- All Best Essays, Term Papers and Book Report

Phl 323 - Ethics in the Workplace Case Study, Sears, Roebuck: the Auto Center Scandal

Essay by   •  May 9, 2011  •  Research Paper  •  831 Words (4 Pages)  •  7,592 Views

Essay Preview: Phl 323 - Ethics in the Workplace Case Study, Sears, Roebuck: the Auto Center Scandal

Report this essay
Page 1 of 4

Ethics in The Workplace Case Study, Sears, Roebuck: The Auto Center Scandal


December 20, 2010

David Rowe

Sears, Roebuck, and Company tarnished their reputation as a trustworthy and ethical business. The company was being accused of fraud and scamming customers in the Auto Centers departments. Employees that were in charge of the customers car repair were misleading them to believe there was more problems wrong with his or her vehicles than there really was. Complaints of Sears Auto Centers misleading customers and charging unnecessary repairs to the client to increase sales and productivity.

Sears Roebuck company placed their auto center employees on compensation incentive pay instead of a regularly hourly salary. The intent of the plan was to create productivity and increase profits and sales in its auto centers nationwide. Employees mismanaged his or her own personal ethics to increase the commission they would receive for productivity.

Employees were no longer receiving a decent hourly wage for work being performed; instead they were receiving a fixed FDA amount of $3.25 an hour. Which placed production quotas as the main income employees would receive, based of sales and productivity.

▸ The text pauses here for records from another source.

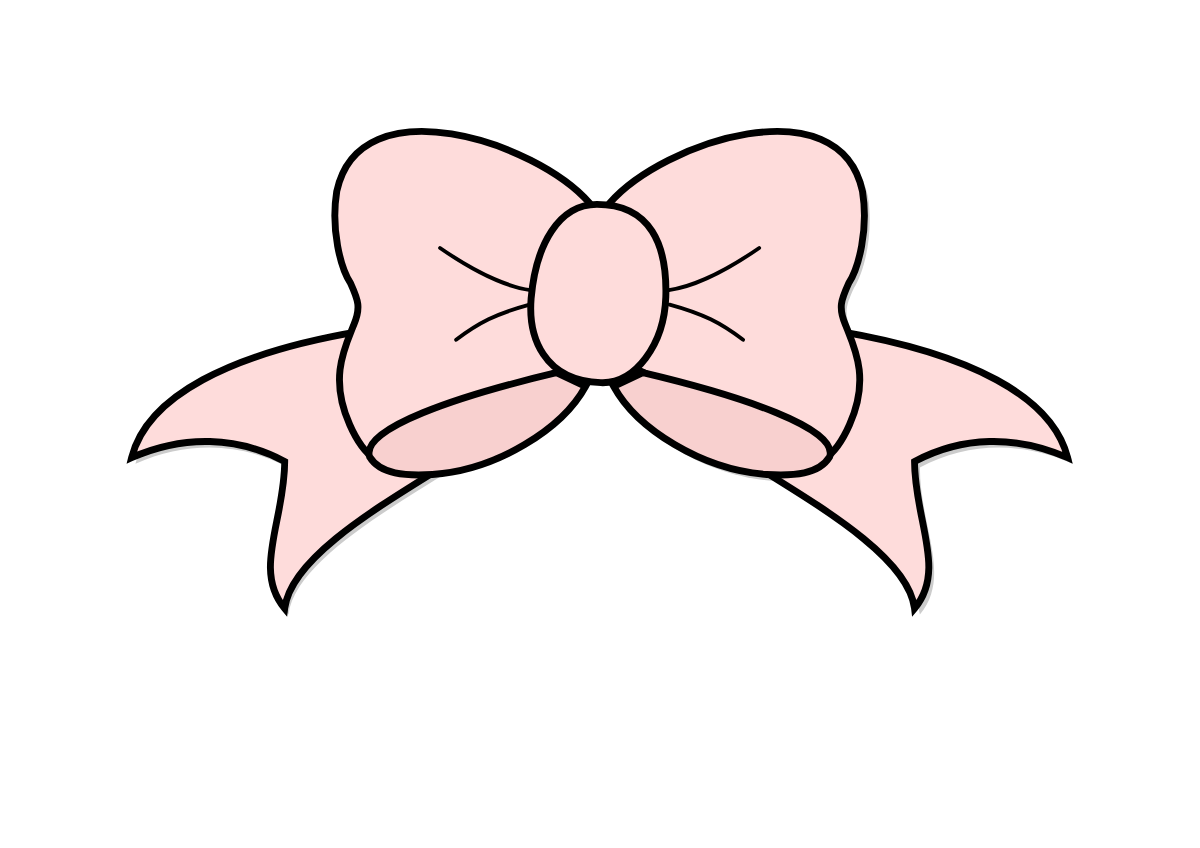
<!DOCTYPE html>
<html lang="en">
<head>
<meta charset="utf-8">
<title>Pink Bow</title>
<style>
  :root {
    --bow-pink: #fedcdb;
    --bow-pink-deep: #f8d0cf;
    --outline: #000000;
    --shadow: #cccccc;
    --paper: #ffffff;
  }
  html, body {
    margin: 0;
    padding: 0;
    width: 1200px;
    height: 848px;
    overflow: hidden;
    background: var(--paper);
  }
  .bow-art {
    display: block;
    width: 1200px;
    height: 848px;
  }
  .fill-light { fill: var(--bow-pink); stroke: var(--outline); stroke-width: 9; stroke-linejoin: miter; }
  .fill-deep { fill: var(--bow-pink-deep); stroke: var(--outline); stroke-width: 9; }
  .crease { fill: none; stroke: var(--outline); stroke-width: 5; stroke-linecap: round; }
  .drop-shadow { fill: var(--shadow); stroke: none; }
</style>
</head>
<body>
<svg class="bow-art" viewBox="0 0 1568 1108" xmlns="http://www.w3.org/2000/svg" xmlns:xlink="http://www.w3.org/1999/xlink" role="img" aria-label="Pink ribbon bow">
  <defs>
    <path id="ribbon-tail" d="M470,433 C300,462 192,518 172,598 C240,568 310,570 372,603 C372,680 330,745 372,795 C380,730 490,665 575,612 L600,560 Z"/>
    <path id="upper-loop" d="M770,265 C700,185 470,110 440,250 C432,300 445,350 458,370 C468,392 472,402 462,425 C450,455 430,495 457,555 C468,580 478,592 490,600 L740,480 Z"/>
    <path id="lower-loop" d="M727,487 C600,517 470,560 483,597 C497,620 530,622 565,620 C650,614 735,560 765,505 Z"/>
    <g id="bow-half">
      <use xlink:href="#ribbon-tail" class="fill-light"/>
      <use xlink:href="#upper-loop" class="fill-light"/>
      <path class="crease" d="M575,324 C630,362 670,376 693,379"/>
      <path class="crease" d="M596,444 C625,422 648,410 692,398"/>
      <use xlink:href="#lower-loop" class="fill-deep"/>
    </g>
  </defs>

  <g class="bow-shadow">
    <use xlink:href="#ribbon-tail" class="drop-shadow" transform="translate(5,8)"/>
    <use xlink:href="#ribbon-tail" class="drop-shadow" transform="translate(1574,8) scale(-1,1)"/>
    <use xlink:href="#upper-loop" class="drop-shadow" transform="translate(1574,6) scale(-1,1)"/>
    <use xlink:href="#lower-loop" class="drop-shadow" transform="translate(1572,8) scale(-1,1)"/>
  </g>

  <use xlink:href="#bow-half" class="bow-left"/>
  <use xlink:href="#bow-half" class="bow-right" transform="translate(1567,0) scale(-1,1)"/>

  <path class="fill-light bow-knot" d="M780,267 C730,267 700,320 694,390 C690,440 710,497 785,500 C830,502 868,450 870,388 C872,320 850,267 780,267 Z"/>
</svg>
</body>
</html>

The faster the employees got the work done, the more money the employee will make.

Employees were faced with high pressure to meet quotas by Sears management contributed to the stress and the unethical choices employees were forced to take.

Which ethical systems were at work for key individuals in the organization--managers, executives, and employees?

Sears Roebuck managers and executives

Sears had always experienced high earnings but in the 1980's it started to see a decline and experience financial woes. To respond to this Sears implemented an "everyday low price" policy and brought in a mixture of new non Sears labeled inventory. But to Sear's dismay earnings were still in decline and by the 1990's more measures were to be taken. The measures taken to cut-costs were eliminating jobs and produce "profits at every level" (Trevino & Nelson, 2007).

Sears leadership in 1991 produced and "unveiled a productivity incentive plan to increase profits in its auto centers nationwide." (Trevino & Nelson, 2007). Mechanics who were once paid hourly wage were now "paid a base salary plus a fixed dollar amount for meeting hourly production quotas." (Trevino & Nelson, 2007). The service advisors had worked off of salary before were now on working for commissions and product-specific sales quotas. These changes in wages and salary were intended to make goals and increase sales. In doing



Download as:   txt (5.3 Kb)   pdf (87.2 Kb)   docx (10.9 Kb)  
Continue for 3 more pages »
Only available on